We are at a crossroads where the rhetoric is hitting the pavement in the humanitarian construction world. The Sendai Framework’s strategy of “Build Back Better” (followed closely by “Build Back Safer” from Humanitarian practitioners) collides with the realities of the humanitarian construction world and it is accountability that’s at stake. The modern world’s access to the internet and the globalization of information-sharing means that poorly executed construction projects cannot escape scrutiny, and why should they? With scarce donor money and the lives and livelihoods of the stakeholders on the line, it has never been more important to make sure that construction projects in humanitarian settings are held to professional standards.
What is the Construction Good Practice Standards (CGPS) and how will it help? The CGPS 2021 is a ‘common set of standards for the responsible delivery of construction projects in humanitarian settings’. The CGPS seeks to improve accountability and professionalism in the humanitarian construction world. The CGPS takes a holistic approach to the entire project lifecycle with standards that focus on safety, proper engineering / design, the environment, maintenance and community/stakeholder engagement.
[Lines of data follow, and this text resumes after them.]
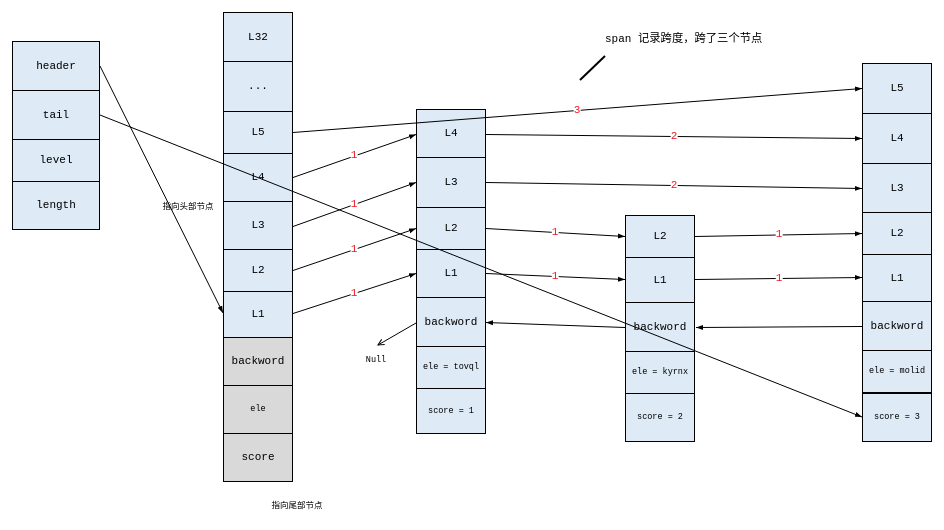
<!DOCTYPE html>
<html lang="zh-CN">
<head>
<meta charset="utf-8">
<title>Skip list structure</title>
<style>
:root {
  --paper: #ffffff;
  --ink: #000000;
  --cell: #deeaf6;
  --unused: #d9d9d9;
  --span: #ee1c25;
  --mono: "Liberation Mono", "Noto Sans CJK SC", monospace;
}
* { box-sizing: border-box; }
html, body { margin: 0; overflow: hidden; }
.diagram {
  position: relative;
  width: 944px;
  height: 530px;
  overflow: hidden;
  background: var(--paper);
  color: var(--ink);
  font: 11px/1 var(--mono);
}
.node {
  position: absolute;
  display: flex;
  flex-direction: column;
  width: 70px;
  border: solid var(--ink);
  border-width: 0 1px 1px;
  background: var(--cell);
}
.cell {
  display: flex;
  flex: none;
  align-items: center;
  justify-content: center;
  height: var(--h);
  border-top: 1px solid var(--ink);
  white-space: nowrap;
}
.unused { background: var(--unused); }
.field { font-size: 8.5px; }
.heavy { border-top-width: 2px; }
.list { left: 12px; top: 41px; width: 88px; }
.head { left: 223px; top: 12px; }
.first { left: 416px; top: 109px; }
.second { left: 625px; top: 215px; }
.third { left: 862px; top: 63px; }
.links { position: absolute; inset: 0; }
.links line { stroke: var(--ink); stroke-width: 1; }
.links .pointer { marker-end: url(#arrow); }
.links .to-null { marker-end: url(#open-arrow); }
.links .callout { stroke-width: 2; }
.span, .note {
  position: absolute;
  transform: translate(-50%, -50%);
  white-space: nowrap;
}
.span { background: var(--paper); color: var(--span); }
.note { font-size: 8.5px; }
.explain {
  position: absolute;
  left: 605px;
  top: 33px;
  margin: 0;
  line-height: 12px;
  white-space: nowrap;
}
.explain b { font-weight: 400; font-size: 11.3px; }
</style>
</head>
<body>
<main class="diagram">
  <section class="node list">
    <div class="cell" style="--h:49px">header</div>
    <div class="cell" style="--h:49px">tail</div>
    <div class="cell" style="--h:42px">level</div>
    <div class="cell" style="--h:48px">length</div>
  </section>

  <section class="node head">
    <div class="cell" style="--h:49px">L32</div>
    <div class="cell" style="--h:50px">...</div>
    <div class="cell" style="--h:42px">L5</div>
    <div class="cell" style="--h:48px">L4</div>
    <div class="cell" style="--h:48px">L3</div>
    <div class="cell" style="--h:42px">L2</div>
    <div class="cell" style="--h:46px">L1</div>
    <div class="cell unused" style="--h:48px">backword</div>
    <div class="cell unused field" style="--h:48px">ele</div>
    <div class="cell unused" style="--h:48px">score</div>
  </section>

  <section class="node first">
    <div class="cell" style="--h:48px">L4</div>
    <div class="cell" style="--h:50px">L3</div>
    <div class="cell" style="--h:42px">L2</div>
    <div class="cell" style="--h:48px">L1</div>
    <div class="cell" style="--h:49px">backword</div>
    <div class="cell field" style="--h:42px">ele = tovql</div>
    <div class="cell field" style="--h:45px">score = 1</div>
  </section>

  <section class="node second">
    <div class="cell" style="--h:42px">L2</div>
    <div class="cell" style="--h:45px">L1</div>
    <div class="cell" style="--h:49px">backword</div>
    <div class="cell field" style="--h:42px">ele = kyrnx</div>
    <div class="cell field" style="--h:48px">score = 2</div>
  </section>

  <section class="node third">
    <div class="cell" style="--h:50px">L5</div>
    <div class="cell" style="--h:50px">L4</div>
    <div class="cell" style="--h:49px">L3</div>
    <div class="cell" style="--h:42px">L2</div>
    <div class="cell" style="--h:47px">L1</div>
    <div class="cell" style="--h:49px">backword</div>
    <div class="cell field" style="--h:42px">ele = molid</div>
    <div class="cell field heavy" style="--h:49px">score = 3</div>
  </section>

  <svg class="links" width="944" height="530" viewBox="0 0 944 530" aria-hidden="true">
    <defs>
      <marker id="arrow" markerUnits="userSpaceOnUse" markerWidth="8" markerHeight="6" refX="7" refY="3" orient="auto">
        <polygon points="0,0.5 7,3 0,5.5"/>
      </marker>
      <marker id="open-arrow" markerUnits="userSpaceOnUse" markerWidth="9" markerHeight="8" refX="7" refY="4" orient="auto">
        <polyline points="1,1 7,4 1,7" fill="none" stroke="black"/>
      </marker>
    </defs>
    <g class="list-ends">
      <line class="pointer" x1="100" y1="66" x2="223" y2="313"/>
      <line class="pointer" x1="100" y1="115" x2="862" y2="417"/>
    </g>
    <g class="forward">
      <line class="pointer" x1="293" y1="132.5" x2="862" y2="88.5"/>
      <line class="pointer" x1="293" y1="177.5" x2="416" y2="134.5"/>
      <line class="pointer" x1="293" y1="226.5" x2="416" y2="182.5"/>
      <line class="pointer" x1="293" y1="270.5" x2="416" y2="228.5"/>
      <line class="pointer" x1="293" y1="313.5" x2="416" y2="273.5"/>
      <line class="pointer" x1="486" y1="134.5" x2="862" y2="138.5"/>
      <line class="pointer" x1="486" y1="182.5" x2="862" y2="188.5"/>
      <line class="pointer" x1="486" y1="228.5" x2="625" y2="236.5"/>
      <line class="pointer" x1="486" y1="273.5" x2="625" y2="279.5"/>
      <line class="pointer" x1="695" y1="236.5" x2="862" y2="233.5"/>
      <line class="pointer" x1="695" y1="279.5" x2="862" y2="277.5"/>
    </g>
    <g class="backward">
      <line class="pointer" x1="862" y1="326.5" x2="696" y2="327.5"/>
      <line class="pointer" x1="625" y1="327.5" x2="486" y2="322.5"/>
      <line class="to-null" x1="416" y1="323" x2="378" y2="345"/>
    </g>
    <line class="callout" x1="605" y1="56" x2="580" y2="80"/>
  </svg>

  <span class="span" style="left:577px;top:110px">3</span>
  <span class="span" style="left:354px;top:155px">1</span>
  <span class="span" style="left:354px;top:204px">1</span>
  <span class="span" style="left:354px;top:249px">1</span>
  <span class="span" style="left:354px;top:293px">1</span>
  <span class="span" style="left:674px;top:136px">2</span>
  <span class="span" style="left:674px;top:185px">2</span>
  <span class="span" style="left:555px;top:232px">1</span>
  <span class="span" style="left:555px;top:276px">1</span>
  <span class="span" style="left:779px;top:234px">1</span>
  <span class="span" style="left:779px;top:278px">1</span>

  <p class="explain">span <b>记录跨度，跨了三个节点</b></p>
  <span class="note" style="left:188px;top:207px">指向头部节点</span>
  <span class="note" style="left:297px;top:506px">指向尾部节点</span>
  <span class="note" style="left:376px;top:360px">Null</span>
</main>
</body>
</html>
Shane Copp, a professional engineer and experienced Shelter and Settlements adviser, says, “I have seen many building projects, executed by NGOs and international organizations, that are blatantly not meeting building codes, safety and accessibility standards. Furthermore, the enforcement of codes and standards and the approval of design and construction work by the regulatory bodies in said countries is often inadequate. The combination of poor design, construction and oversight means that the work ends up substandard and could pose a danger to public safety. The CGPS provides quality and performance standards that are intended to prevent poor design, enable technical oversight to help produce safe construction based on a commonly agreed approach.”
Construction projects that fail due to preventable design errors and omissions can not only injure and kill people, they can also shorten the effective life of the project. In addition, poorly designed buildings will have reduced functionality, increased repair and maintenance costs and decreased efficiency. Priority 4 of the Sendai Framework for Disaster Risk Reduction (2015) outlines the imperative for the humanitarian and development communities to implement a risk-based approach to critical infrastructure.
Shane believes that the issue is endemic in the humanitarian construction community mainly because of the lack of ‘in-house’ construction professionals, particularly engineers, in decision-making roles.
“Very often non-technical staff are tasked with planning and executing construction projects, or making technical decisions without the input or guidance of technical construction professionals (engineers, architects, etc.). Technical expertise, and the funding required for this essential capacity, should be embedded into the organization’s standard operating procedures for construction projects.“
He went on to explain that the root of the problem is when construction projects are funded and planned by donors and implementing partners not experienced in construction. Projects without funding/time for key roles, tests, and responsibilities, planned by people without a full understanding of what needs to be done, can spell disaster for a construction project since critical items in the projects will be missed.
CGPS uptake in the humanitarian sphere
The uptake of the newly released CGPS 2021 by the humanitarian community is a start to saying ‘no’ to substandard construction and affirming its commitment to building back better and safer. Donors and organizations are adopting the CGPS as a part of their standards or requiring the CGPS as a condition for funding.
Elizabeth Palmer, Global Construction Lead for Save the Children (SCI) has been rolling out and embedding Construction Policy and Standards within SCI Country Offices with incredibly positive results.
“In SCI, we have seen the immediate improvement to site safety and safe construction practices, with enhanced resilience, maintenance planning and DRR in designs. Technical staffing for the planning, design and supervision of construction projects has also improved due to the advocacy for funding and capacity building of staff. At a time of increased trends of natural disaster and growing concern over the ability of infrastructure to withstand future shock, it is an obligation of all actors to prioritise life safety and resilience. I believe that agencies who are implementing construction projects can benefit from the CGPS, not only with the direct benefit of improved quality and safety, but also for the overall reputation of the agency and strengthening this sector as a whole.”
Chiara Vaccaro, Global Shelter and Settlement Sector Lead for Danish Refugee Council reinforces the need for the standard and its adoption in the humanitarian community, “... to help with the safety and security of our stakeholders and to maximize the value of the donor money. If we aren’t there to do the project well and set the example, then why are we there?”
Development and Humanitarian organizations who are interested in learning more can download the PDF of the Construction Good Practice Standards for free from the website*. An introductory module is available on Disaster Ready, and a community of practice has been established with the support of the Global Shelter Cluster.
Visit www.constructionstandards.org for more information.
You can also view the Disaster Ready Construction Good Practice Standards module here.